About a quarter of the $120 million the state has spent so far on a new Medicaid enrollment system has gone toward features that don't work, a state Department of Human Services technology official estimated Thursday.
Dick Wyatt, chief information officer with the department's office of systems and technology, gave the estimate in response to a legislator's question during a meeting of the Legislature's Joint Performance Review Committee.
"So we've thrown away $30 million?" Sen. Gary Stubblefield, R-Branch, asked.
"Yes, sir," Wyatt said.
Legislators have been pressing Human Services Department officials since the spring to explain how the cost of the project to replace a 25-year-old computer system more than doubled, to an estimated $200 million.
The old system couldn't determine eligibility for Medicaid and food-stamp benefits required by new federal rules that took effect Jan. 1, 2014, department officials have said.
The project has been plagued by missed deadlines that delayed the federally mandated reviews of Medicaid recipients' eligibility and resulted in a backlog of Medicaid applications that left recipients without medical care and cost health providers money.
The project's problems began in early 2013, when contract negotiations fell through with top-ranked bidder Noridian Healthcare Solutions of North Dakota.

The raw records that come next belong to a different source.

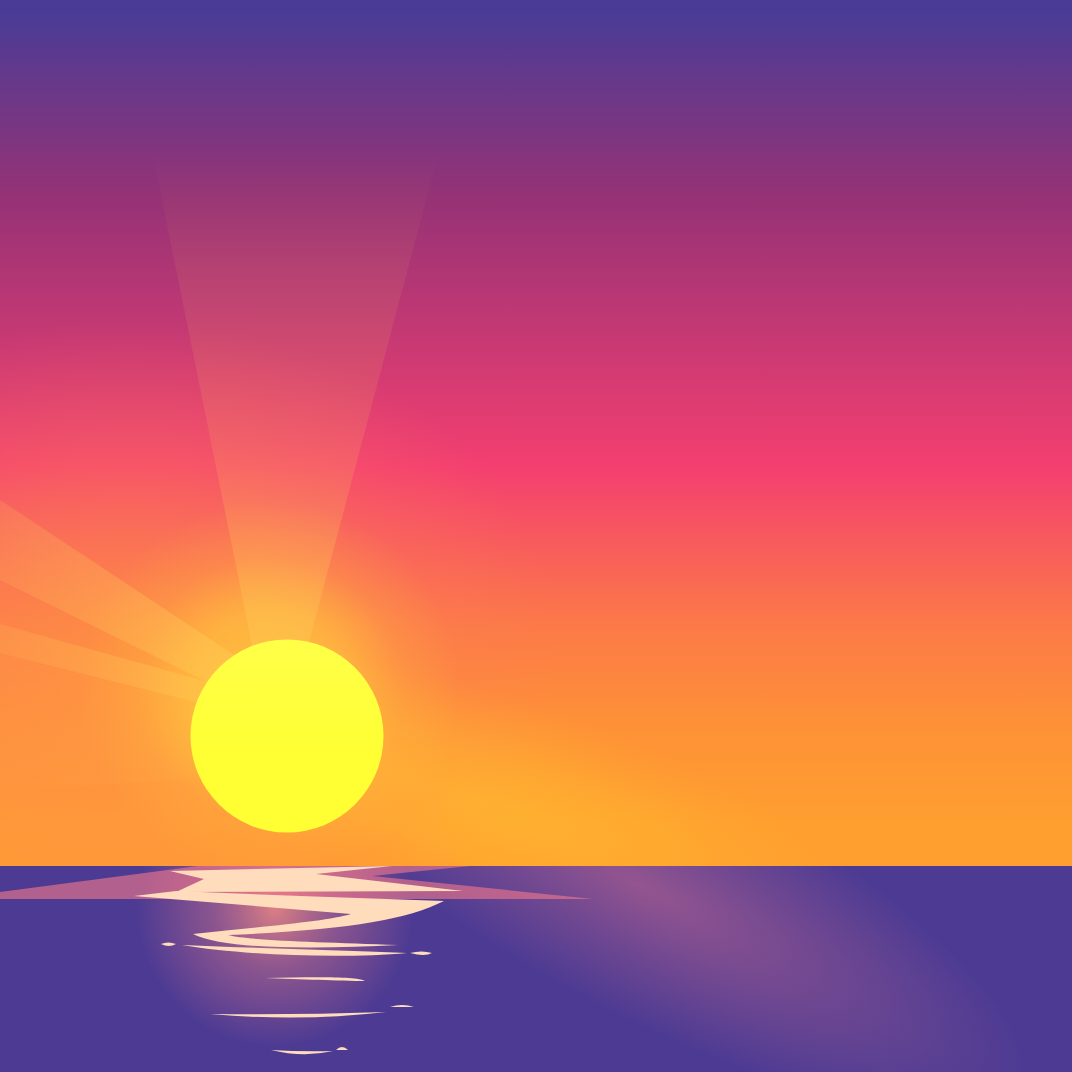
<!DOCTYPE html>
<html lang="en">
<head>
<meta charset="utf-8">
<title>Sunset over the sea</title>
<style>
:root {
  --night: #4a3c96;
  --plum: #953276;
  --rose: #f43f70;
  --coral: #fc7948;
  --amber: #ff9f2f;
  --sun-top: #ffff48;
  --sun: #ffff33;
  --glow: #ffc83c;
  --ray: #ffcf5a;
  --sea: #4d3b93;
  --shimmer: #ffdcbc;
  --haze: #f5788a;
}
html, body { margin: 0; padding: 0; }
body { width: 1072px; height: 1072px; overflow: hidden; background: var(--sea); }
.sunset { display: block; width: 1072px; height: 1072px; }
.night { stop-color: var(--night); }
.plum { stop-color: var(--plum); }
.rose { stop-color: var(--rose); }
.coral { stop-color: var(--coral); }
.amber { stop-color: var(--amber); }
.glow { stop-color: var(--glow); }
.ray { stop-color: var(--ray); }
.haze { stop-color: var(--haze); }
.sea { fill: var(--sea); }
.shimmer { fill: var(--shimmer); }
.band { fill: var(--haze); opacity: .6; }
</style>
</head>
<body>
<svg class="sunset" viewBox="0 0 1072 1072" role="img" aria-label="Yellow sun setting over a purple sea">
  <defs>
    <linearGradient id="sky" x1="0" y1="0" x2="0" y2="1">
      <stop class="night" offset="0"/>
      <stop class="night" offset=".015"/>
      <stop class="plum" offset=".225"/>
      <stop class="rose" offset=".54"/>
      <stop class="coral" offset=".72"/>
      <stop offset=".83" stop-color="#fe9038"/>
      <stop class="amber" offset=".95"/>
    </linearGradient>
    <radialGradient id="sun-glow">
      <stop class="glow" offset="0" stop-opacity=".9"/>
      <stop class="glow" offset=".42" stop-opacity=".65"/>
      <stop class="glow" offset=".7" stop-opacity=".2"/>
      <stop class="glow" offset="1" stop-opacity="0"/>
    </radialGradient>
    <radialGradient id="wide-glow">
      <stop offset="0" stop-color="#ff9a40" stop-opacity=".6"/>
      <stop offset=".5" stop-color="#ff8a50" stop-opacity=".36"/>
      <stop offset="1" stop-color="#ff7a60" stop-opacity="0"/>
    </radialGradient>
    <radialGradient id="slant-glow">
      <stop offset="0" stop-color="#ffc030" stop-opacity=".55"/>
      <stop offset=".5" stop-color="#ffc030" stop-opacity=".3"/>
      <stop offset="1" stop-color="#ffb030" stop-opacity="0"/>
    </radialGradient>
    <radialGradient id="sea-slant">
      <stop class="haze" offset="0" stop-opacity=".42"/>
      <stop class="haze" offset=".45" stop-opacity=".22"/>
      <stop class="haze" offset="1" stop-opacity="0"/>
    </radialGradient>
    <radialGradient id="sea-glow">
      <stop offset="0" stop-color="#ff9080" stop-opacity=".8"/>
      <stop offset=".45" stop-color="#e87c88" stop-opacity=".4"/>
      <stop class="haze" offset="1" stop-opacity="0"/>
    </radialGradient>
    <linearGradient id="ray-up" gradientUnits="userSpaceOnUse" x1="0" y1="640" x2="0" y2="150">
      <stop class="ray" offset="0" stop-opacity=".32"/>
      <stop class="ray" offset=".4" stop-opacity=".14"/>
      <stop class="ray" offset=".75" stop-opacity=".08"/>
      <stop class="ray" offset="1" stop-opacity="0"/>
    </linearGradient>
    <linearGradient id="ray-left" gradientUnits="userSpaceOnUse" x1="230" y1="0" x2="0" y2="0">
      <stop class="ray" offset="0" stop-opacity=".38"/>
      <stop class="ray" offset="1" stop-opacity=".16"/>
    </linearGradient>
    <linearGradient id="sun-fill" x1="0" y1="0" x2="0" y2="1">
      <stop offset="0" stop-color="var(--sun-top)"/>
      <stop offset=".6" stop-color="var(--sun)"/>
    </linearGradient>
    <clipPath id="sky-area"><rect width="1072" height="866"/></clipPath>
    <clipPath id="sea-area"><rect y="866" width="1072" height="206"/></clipPath>
  </defs>

  <g id="heaven" clip-path="url(#sky-area)">
    <rect width="1072" height="866" fill="url(#sky)"/>
    <ellipse cx="130" cy="650" rx="430" ry="330" fill="url(#wide-glow)"/>
    <ellipse cx="480" cy="800" rx="400" ry="110" transform="rotate(18 480 800)" fill="url(#slant-glow)"/>
    <circle cx="270" cy="690" r="190" fill="url(#sun-glow)"/>
    <g id="rays">
      <polygon points="150,140 442,140 309,642 253,650" fill="url(#ray-up)"/>
      <polygon points="0,500 234,655 207,682 0,580" fill="url(#ray-left)"/>
      <polygon points="0,624 208,682 200,703 0,653" fill="url(#ray-left)"/>
      <polygon points="0,653 200,703 200,778 0,792" fill="url(#ray-left)" opacity=".18"/>
    </g>
    <circle cx="287" cy="736" r="96.5" fill="url(#sun-fill)"/>
  </g>

  <g id="water" clip-path="url(#sea-area)">
    <rect class="sea" y="866" width="1072" height="206"/>
    <ellipse cx="640" cy="885" rx="430" ry="125" transform="rotate(28 640 885)" fill="url(#sea-slant)"/>
    <circle cx="275" cy="908" r="138" fill="url(#sea-glow)"/>
    <path class="band" d="M0 892 198 866H470L372 876 593 899H0Z"/>
    <g class="shimmer">
      <path d="M170 871 392 866 316 874 463 891 176 892 204 879Z"/>
      <path d="M134 896 176 891 300 896 444 901C404 921 342 930 228 935C252 941 320 942 398 945C320 949 224 950 193 934C270 926 328 921 351 914Z"/>
      <path d="M182 945C250 948 330 950 407 953C340 959 240 955 182 945Z"/>
      <path d="M161 944Q168 941 176 944Q169 948 161 944Z"/>
      <path d="M410 953Q422 950 432 953Q425 957 410 953Z"/>
      <path d="M265 978C310 977 357 976 365 981C340 981 300 979 265 978Z"/>
      <path d="M390 1007Q402 1003 414 1007Z"/>
      <path d="M210 1014Q300 1015 386 1012Q300 1022 210 1014Z"/>
      <path d="M271 1050Q303 1052 333 1051Q303 1058 271 1050Z"/>
      <path d="M336 1050Q342 1044 348 1050Z"/>
    </g>
  </g>
</svg>
</body>
</html>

Noridian had bid $65.4 million.
Instead of turning to the second-ranked bidder, state officials decided to hire workers using an existing contract for technology services available to all state agencies.
Under that contract, the Human Services Department pays companies for workers' time and materials, rather than for meeting specific goals.
In July, Wyatt told the review committee that state procurement rules prevented the department from negotiating with the second-ranked bidder: Virginia-based Northrop Grumman, which had bid $52.8 million.
But at Thursday's hearing, the state's former procurement director said that a short deadline, not procurement rules, prompted the decision to use the existing state contract.
The state faced an Oct. 1, 2013, deadline to begin enrolling Medicaid and food-stamp recipients using the new system.
"At the end of the day, my call was, we do not have time to even negotiate another contract and get this up," said Jane Benton, former director of the state Department of Finance and Administration's office of state procurement.
Wyatt said in July that procurement officials had told him he could not negotiate with Northrop Grumman because the state sent the wrong document notifying Noridian it had been selected as winning bidder.
"I don't believe that I would have ever said that because that's not the law," Benton said Thursday.
A document error wouldn't have prevented the Human Service Department from negotiating with Northrop Grumman, she said.
But she said she didn't remember what she told Wyatt.
Wyatt said he would have liked to explore negotiating a contract with Northrop Grumman. But he agreed that reaching an agreement likely would have been difficult given the short time that remained to complete the project.
"We all agreed we didn't have time," he said.
Enrollment through the new system began on time, but officials have blamed the lack of performance measures in the staffing contract for missed deadlines that caused a seven-month delay in checking incomes of Medicaid recipients enrolled for at least a year.
The Human Services Department also replaced its lead vendor on the project in January and hired a separate company to help manage the work.
In addition, the state Department of Information Systems hired another company to evaluate the project, including whether the Human Services Department should continue using IBM software or scrap it and start over using different software.
If the Human Services Department had been able to award a contract to Northrop Grumman, the state would have been better off because officials would have "one throat to choke," Wyatt told legislators in July.
But such a contract wouldn't have eliminated other difficulties, such as shifting federal requirements and flaws with IBM's Curam software, he said.
Rep. Kim Hammer, R-Benton and a chairman of the committee, said after the meeting that he wasn't satisfied with the explanations for why officials didn't try to negotiate with Northrop Grumman, which already had a contract to provide computer support services to the department.
"It was an option that could have been explored if the leadership at the time had decided to explore it," he said.
"Now we are millions of dollars over budget for a project that could have perhaps been handled for a lot less money."
A Section on 09/11/2015
Print Headline: Losses on tech upgrades at Medicaid put at $30M